By Carol Stiffler
The Feeding America truck rolled into Newberry on Wednesday, June 1, carrying 450 boxes of dairy and 450 boxes of produce to feed local families in need.
Ken Estelle, CEO of Feeding America of West Michigan, drove the truck to town himself and assisted with the distribution, which he said is one of the larger distribution spots in the U.P.
“We were surprised at how quickly the need increased across the board,” Estelle said.
Typically, economic woes build slowly and lead to a gradual increased need. But with a sudden state lockdown and unemployment benefits that took a long time to unravel, the need for food assistance basically doubled overnight.
Estelle said Feeding America typically assisted about 200 local households on distribution days last year.
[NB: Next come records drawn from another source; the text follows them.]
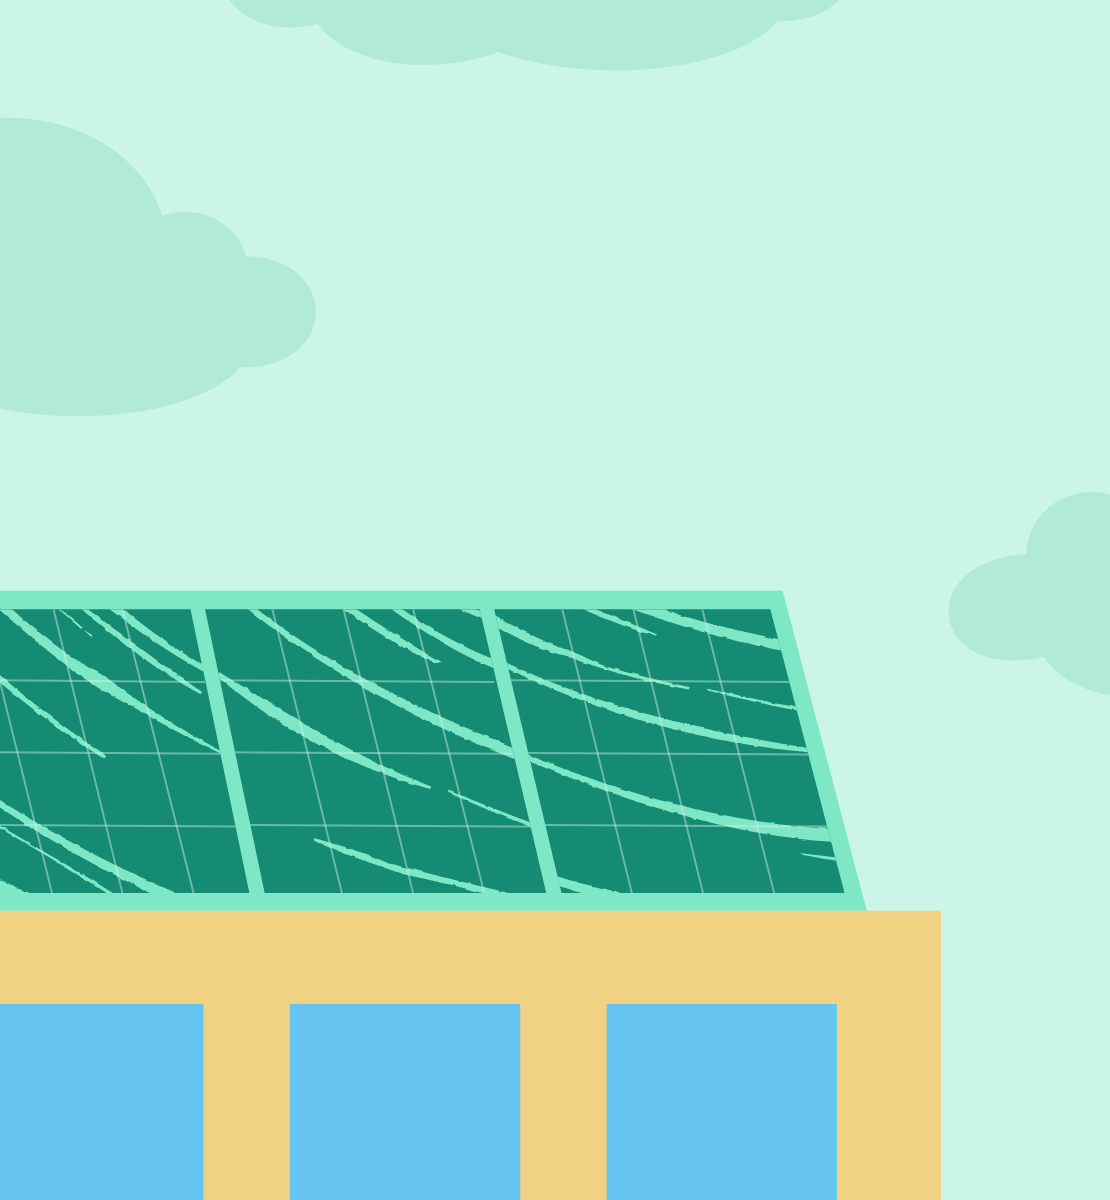
<!DOCTYPE html>
<html lang="en">
<head>
<meta charset="utf-8">
<title>Rooftop solar panels</title>
<style>
:root {
  --sky: #caf5e7;
  --cloud: #b2ead8;
  --frame: #7ee8c6;
  --glass: #148b72;
  --cell-line: rgba(214, 240, 232, .45);
  --wall: #f1d182;
  --window: #67c6f1;
}
html, body { margin: 0; padding: 0; overflow: hidden; background: var(--sky); }
.scene { display: block; width: 1110px; height: 1200px; }
.sky { fill: var(--sky); }
.clouds { fill: var(--cloud); }
.frame, .glare { fill: var(--frame); }
.glass { fill: var(--glass); }
.cells { fill: none; stroke: var(--cell-line); stroke-width: 2.6; }
.wall { fill: var(--wall); }
.windows { fill: var(--window); }
</style>
</head>
<body>
<svg class="scene" viewBox="0 0 1451 1568" preserveAspectRatio="none" role="img" aria-label="Solar panels on the roof of a yellow building under a pale green cloudy sky">
  <defs>
    <path id="panels" d="M0 796H249L326 1167H0Z M268 796H627L714 1167H346Z M646 796H1007L1104 1167H734Z"/>
    <clipPath id="panel-area"><use href="#panels"/></clipPath>
    <filter id="brush-edge" filterUnits="userSpaceOnUse" x="-20" y="780" width="1150" height="410" color-interpolation-filters="sRGB">
      <feTurbulence type="fractalNoise" baseFrequency="0.07" numOctaves="2" seed="4" result="grain"/>
      <feDisplacementMap in="SourceGraphic" in2="grain" scale="4" xChannelSelector="R" yChannelSelector="G"/>
    </filter>
  </defs>

  <rect class="sky" width="1451" height="1568"/>

  <g class="clouds">
    <path d="M300 0C316 22 345 36 378 36Q398 36 415 31C438 63 490 85 553 85Q606 85 651 68Q720 92 805 92C905 92 985 65 1016 28C1050 28 1080 18 1097 0Z"/>
    <path d="M0 154H10C108 154 190 208 212 282Q226 277 243 277C280 277 312 301 322 335C374 335 413 366 413 407C413 448 374 480 322 480H314C280 519 198 544 105 544Q48 544 0 534Z"/>
    <path d="M1451 646Q1439 643 1427 643C1380 643 1342 679 1342 724C1285 726 1240 757 1240 798C1240 836 1274 863 1324 863Q1345 863 1364 858C1382 885 1414 902 1451 908Z"/>
  </g>

  <g class="solar-array">
    <path class="frame" d="M0 772H1023L1133 1190H0Z"/>
    <use class="glass" href="#panels"/>
    <g clip-path="url(#panel-area)">
      <g class="glare" filter="url(#brush-edge)">
        <path d="M-6 790H10L16 796C48 826 84 852 112 870C130 880 138 884 150 893C190 924 240 955 289 981L295 988C240 962 180 928 130 900C85 870 40 833 -6 792Z"/>
        <path d="M77 796L81 797L108 820L106 822Z M109 823L121 830L119 832Z"/>
        <path d="M103 793H111L116 797C160 829 200 860 264 904L262 907C205 876 155 838 103 793Z"/>
        <path d="M138 792H157L162 796C195 824 230 848 262 867L288 879C375 932 465 990 564 1028L562 1031C465 1004 375 958 290 889L265 877C220 852 180 825 138 792Z"/>
        <path d="M586 1033C622 1047 658 1062 700 1077V1083C660 1068 622 1052 586 1036Z"/>
        <path d="M-6 877L0 882C45 922 92 955 138 988L135 991C92 964 45 929 -6 887Z"/>
        <path d="M-8 1040C70 1092 150 1132 240 1171H204C130 1135 60 1096 -8 1050Z"/>
        <path d="M-8 1074C48 1108 100 1136 154 1171H146C100 1142 48 1110 -8 1078Z"/>
        <path d="M-8 1145Q16 1157 44 1171H-8Z"/>
        <path d="M319 792H331L336 796C440 876 560 932 670 976L692 987C820 1039 950 1075 1082 1083L1096 1084V1101L1087 1100C950 1092 800 1040 693 995L676 993C560 949 425 878 319 792Z"/>
        <path d="M444 792H460C498 818 538 842 577 866L571 868C528 848 490 826 444 792Z"/>
        <path d="M506 792H520L526 796C560 820 600 843 642 860L662 866C780 922 920 956 1055 977L1066 978V985L1056 983C910 969 780 930 667 875L645 873C600 855 550 824 506 792Z"/>
        <path d="M592 792H615L622 796L650 807C684 824 708 838 738 848C760 854 778 868 804 874C838 884 870 890 902 898L900 901C842 890 788 876 740 857C708 850 682 836 654 822L628 808Z"/>
        <path d="M752 792H768C798 803 828 816 859 829L856 831C820 821 788 807 752 792Z"/>
        <path d="M816 792H856C910 812 964 824 1017 835L1030 837V852L1021 850C955 837 890 820 816 792Z"/>
        <path d="M924 900C965 908 1002 917 1050 926V930C1005 921 965 913 924 902Z"/>
        <path d="M410 1095C446 1105 474 1113 508 1128C556 1140 616 1156 684 1171H648C606 1160 566 1150 526 1142C486 1128 448 1116 411 1099Z"/>
        <path d="M722 1143C760 1156 796 1162 832 1171H774C758 1166 742 1161 722 1155Z"/>
        <path d="M1047 1115L1100 1121V1126L1090 1124Q1068 1121 1049 1117Z"/>
      </g>
      <g class="cells">
        <path d="M0 889L268 891M282 889L646 891M666 889L1034 891"/>
        <path d="M0 983L290 985M304 983L670 985M690 984L1058 986"/>
        <path d="M0 1078L310 1080M326 1078L694 1080M712 1078L1084 1080"/>
        <path d="M0 891L68 1167M70 796L160 1167M160 796L253 1167"/>
        <path d="M356 796L447 1167M449 796L540 1167M540 796L633 1167"/>
        <path d="M735 796L826 1167M828 796L919 1167M918 796L1012 1167"/>
      </g>
    </g>
  </g>

  <g class="building">
    <rect class="wall" y="1190" width="1230" height="378"/>
    <path class="windows" d="M0 1312H266V1568H0Z M379 1312H680V1568H379Z M793 1312H1094V1568H793Z"/>
  </g>
</svg>
</body>
</html>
This year, they were feeding between 400 and 500 households at each visit, and supplies were often exhausted before the line of recipients had been satisfied.
“Families in the U.P. were harder hit,” Estelle said. “The U.P. is a clear priority for us.”
Last week’s food stop brought 23,000 pounds of food and cost about $3,500 – costs that were covered by an assisting agency. But the retail value of all that food was about $50,000, and was worth about $100 per household.
Needing help and accepting it are two different things, though. Estelle said some of the people now receiving food from Feeding America are there for the first time in their lives.
“People in the U.P. are proud and independent,” Estelle said. “It’s harder in some cases for people to ask for help.”
Estelle says he doesn’t want anyone to go hungry and that he often has conversations with people who don’t want to ask for help.
“I ask them ‘Do you have food for tomorrow?’” he said. “If you’re not sure, that’s why we’re here.”
It’s not a food shortage, he said. One the one hand, there are families who are having trouble affording food in the wake of the coronavirus pandemic. On the other, there are farmers who are having to let their food go to waste because the infrastructure is failing to get their food onto tables.
Estelle said more than 100 different farmers sell their produce to Feeding America. “The farms have the food, and they’ll tell you,” he said.
Feeding America of West Michigan works with communities and organizations to pay for food in massive quantities and distribute it across the Upper Peninsula and portions of the lower peninsula. Teams of volunteers sort the food in warehouses and prepare it for shipment.
Once the truck reaches a distribution site, the food is passed out without stipulations.
“They just have to say ‘We need food,’” Estelle said. “We don’t investigate.” That includes not asking where someone lives, and families have been known to come from towns in other counties to pick up food when the truck is in Newberry.
There may be a few people abusing the system, he acknowledged, but it’s a very small percentage and he doesn’t want to divert resources to identify them.
“I’d rather feed the 98 percent that are needing the help,” he said.
Mary Archambeau, director of the Luce County LINK and a principal coordinator of the local Feeding America effort, knows what it means to the people who receive the help. At last week’s pick-up, 564 people from 15 communities received the food assistance.
“I see more elders than families going through the line and they are all very grateful to Feeding America for being there,” she said.